EXERCISE INPUT:

┄┄┄┄┄┄┄┄┄┄

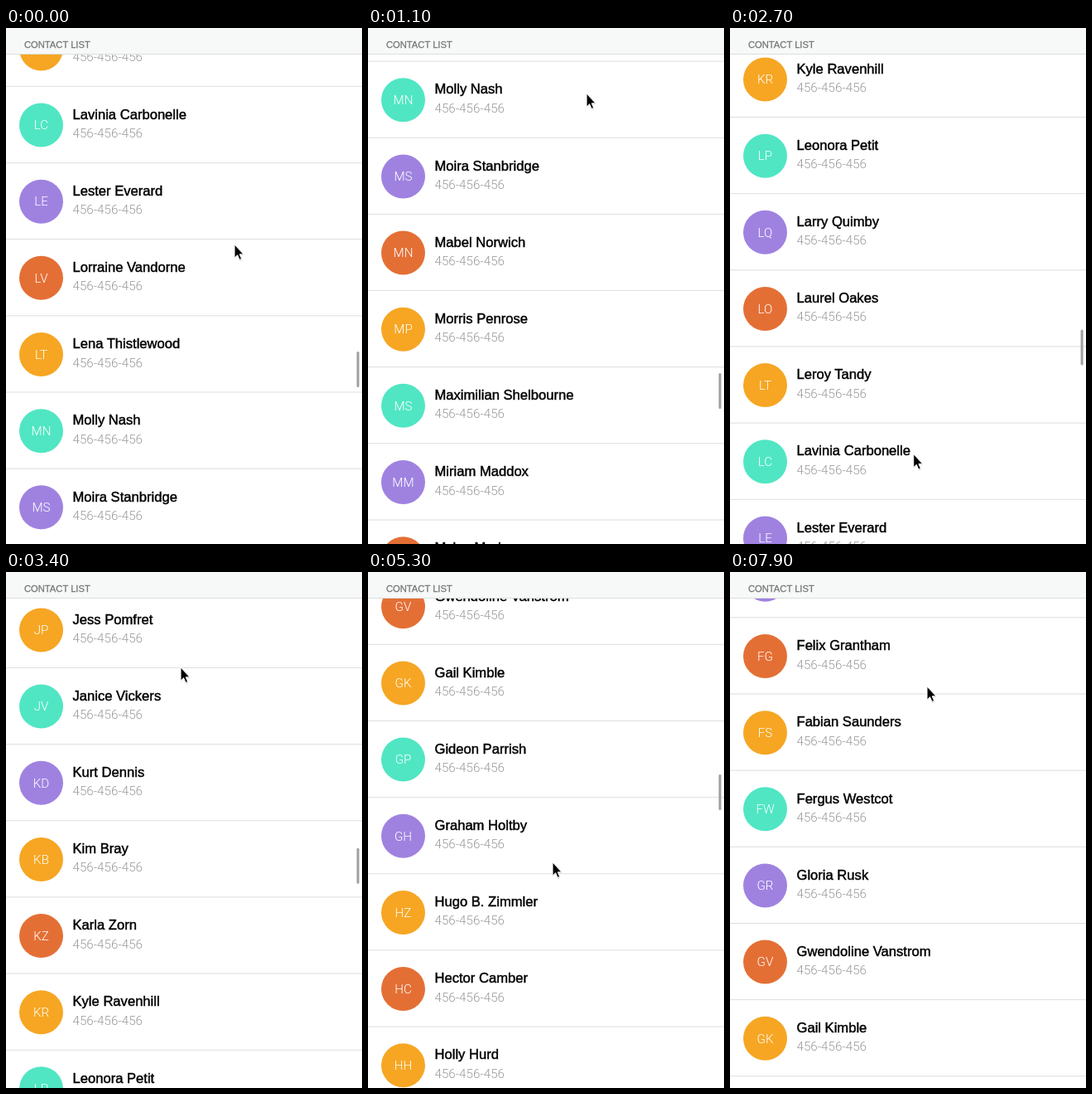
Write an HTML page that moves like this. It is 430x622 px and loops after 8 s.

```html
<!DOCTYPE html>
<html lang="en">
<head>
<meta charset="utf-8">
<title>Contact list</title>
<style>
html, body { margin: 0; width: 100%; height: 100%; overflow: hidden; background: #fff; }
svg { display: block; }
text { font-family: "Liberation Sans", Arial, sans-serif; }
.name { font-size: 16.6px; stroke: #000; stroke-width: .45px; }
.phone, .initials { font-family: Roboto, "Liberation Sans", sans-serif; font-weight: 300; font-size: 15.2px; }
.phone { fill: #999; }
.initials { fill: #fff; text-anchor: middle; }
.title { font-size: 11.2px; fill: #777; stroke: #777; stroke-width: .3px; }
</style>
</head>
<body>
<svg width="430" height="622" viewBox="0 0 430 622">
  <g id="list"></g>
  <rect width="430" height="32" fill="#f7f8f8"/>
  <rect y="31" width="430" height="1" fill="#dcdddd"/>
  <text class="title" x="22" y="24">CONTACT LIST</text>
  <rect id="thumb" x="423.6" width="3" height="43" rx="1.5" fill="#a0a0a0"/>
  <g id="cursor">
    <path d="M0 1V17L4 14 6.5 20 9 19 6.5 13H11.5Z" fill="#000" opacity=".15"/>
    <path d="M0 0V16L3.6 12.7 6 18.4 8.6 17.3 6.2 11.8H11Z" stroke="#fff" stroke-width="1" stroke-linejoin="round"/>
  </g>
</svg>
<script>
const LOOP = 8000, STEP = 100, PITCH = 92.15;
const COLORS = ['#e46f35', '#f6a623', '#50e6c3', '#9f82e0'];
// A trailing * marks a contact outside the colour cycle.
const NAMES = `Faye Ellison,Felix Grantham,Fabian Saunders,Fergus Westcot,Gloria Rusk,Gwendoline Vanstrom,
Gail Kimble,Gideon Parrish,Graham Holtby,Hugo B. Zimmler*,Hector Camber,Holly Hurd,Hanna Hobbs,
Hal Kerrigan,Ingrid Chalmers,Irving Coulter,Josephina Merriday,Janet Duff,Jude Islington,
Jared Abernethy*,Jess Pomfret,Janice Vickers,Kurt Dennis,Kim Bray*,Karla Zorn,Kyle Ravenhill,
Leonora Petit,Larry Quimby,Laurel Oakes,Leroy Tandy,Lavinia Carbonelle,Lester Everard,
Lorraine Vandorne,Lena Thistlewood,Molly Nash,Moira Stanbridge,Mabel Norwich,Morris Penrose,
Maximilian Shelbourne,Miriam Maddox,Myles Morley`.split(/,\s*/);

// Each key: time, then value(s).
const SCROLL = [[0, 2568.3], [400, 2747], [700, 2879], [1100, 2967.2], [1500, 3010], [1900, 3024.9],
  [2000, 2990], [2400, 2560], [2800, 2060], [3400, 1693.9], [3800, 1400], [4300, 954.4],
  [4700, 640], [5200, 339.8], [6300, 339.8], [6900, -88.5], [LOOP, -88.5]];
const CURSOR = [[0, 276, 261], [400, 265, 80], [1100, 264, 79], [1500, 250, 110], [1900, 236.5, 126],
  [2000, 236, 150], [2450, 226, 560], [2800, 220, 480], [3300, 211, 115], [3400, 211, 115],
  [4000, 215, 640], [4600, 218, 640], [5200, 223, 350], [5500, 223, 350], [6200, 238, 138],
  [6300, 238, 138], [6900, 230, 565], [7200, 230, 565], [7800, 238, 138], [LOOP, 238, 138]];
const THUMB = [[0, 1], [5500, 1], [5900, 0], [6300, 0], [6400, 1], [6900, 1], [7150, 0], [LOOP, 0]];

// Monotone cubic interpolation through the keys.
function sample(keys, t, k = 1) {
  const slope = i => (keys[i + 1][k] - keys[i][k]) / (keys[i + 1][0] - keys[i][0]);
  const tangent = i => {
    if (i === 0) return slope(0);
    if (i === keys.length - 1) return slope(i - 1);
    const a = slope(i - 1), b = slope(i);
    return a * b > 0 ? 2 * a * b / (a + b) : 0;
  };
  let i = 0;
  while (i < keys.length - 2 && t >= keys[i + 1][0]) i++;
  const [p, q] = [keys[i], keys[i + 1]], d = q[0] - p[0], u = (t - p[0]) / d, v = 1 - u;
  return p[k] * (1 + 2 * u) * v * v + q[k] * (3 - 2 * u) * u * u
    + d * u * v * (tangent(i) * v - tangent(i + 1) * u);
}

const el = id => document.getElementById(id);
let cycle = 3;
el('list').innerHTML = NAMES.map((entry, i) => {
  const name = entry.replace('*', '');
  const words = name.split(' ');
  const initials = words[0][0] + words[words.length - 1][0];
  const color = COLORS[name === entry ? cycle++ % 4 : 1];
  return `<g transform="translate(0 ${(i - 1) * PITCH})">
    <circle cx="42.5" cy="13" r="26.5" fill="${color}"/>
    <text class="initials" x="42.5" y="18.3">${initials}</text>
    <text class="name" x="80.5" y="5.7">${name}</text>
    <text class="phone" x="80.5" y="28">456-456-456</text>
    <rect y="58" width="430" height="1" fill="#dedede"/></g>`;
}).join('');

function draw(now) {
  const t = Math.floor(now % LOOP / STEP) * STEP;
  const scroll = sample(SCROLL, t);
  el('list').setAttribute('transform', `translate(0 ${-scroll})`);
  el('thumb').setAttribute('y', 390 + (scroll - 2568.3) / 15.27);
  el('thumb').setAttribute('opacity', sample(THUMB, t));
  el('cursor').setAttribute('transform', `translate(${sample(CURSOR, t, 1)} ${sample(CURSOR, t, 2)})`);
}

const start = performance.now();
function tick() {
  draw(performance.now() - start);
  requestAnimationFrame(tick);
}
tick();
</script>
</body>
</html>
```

┄┄┄┄┄┄┄┄┄┄

WHAT IS REQUIRED: Which lines of the material above hold the string "return"? Pull them out.

EXPECTED ANSWER:
    if (i === 0) return slope(0);
    if (i === keys.length - 1) return slope(i - 1);
    return a * b > 0 ? 2 * a * b / (a + b) : 0;
  return p[k] * (1 + 2 * u) * v * v + q[k] * (3 - 2 * u) * u * u
  return `<g transform="translate(0 ${(i - 1) * PITCH})">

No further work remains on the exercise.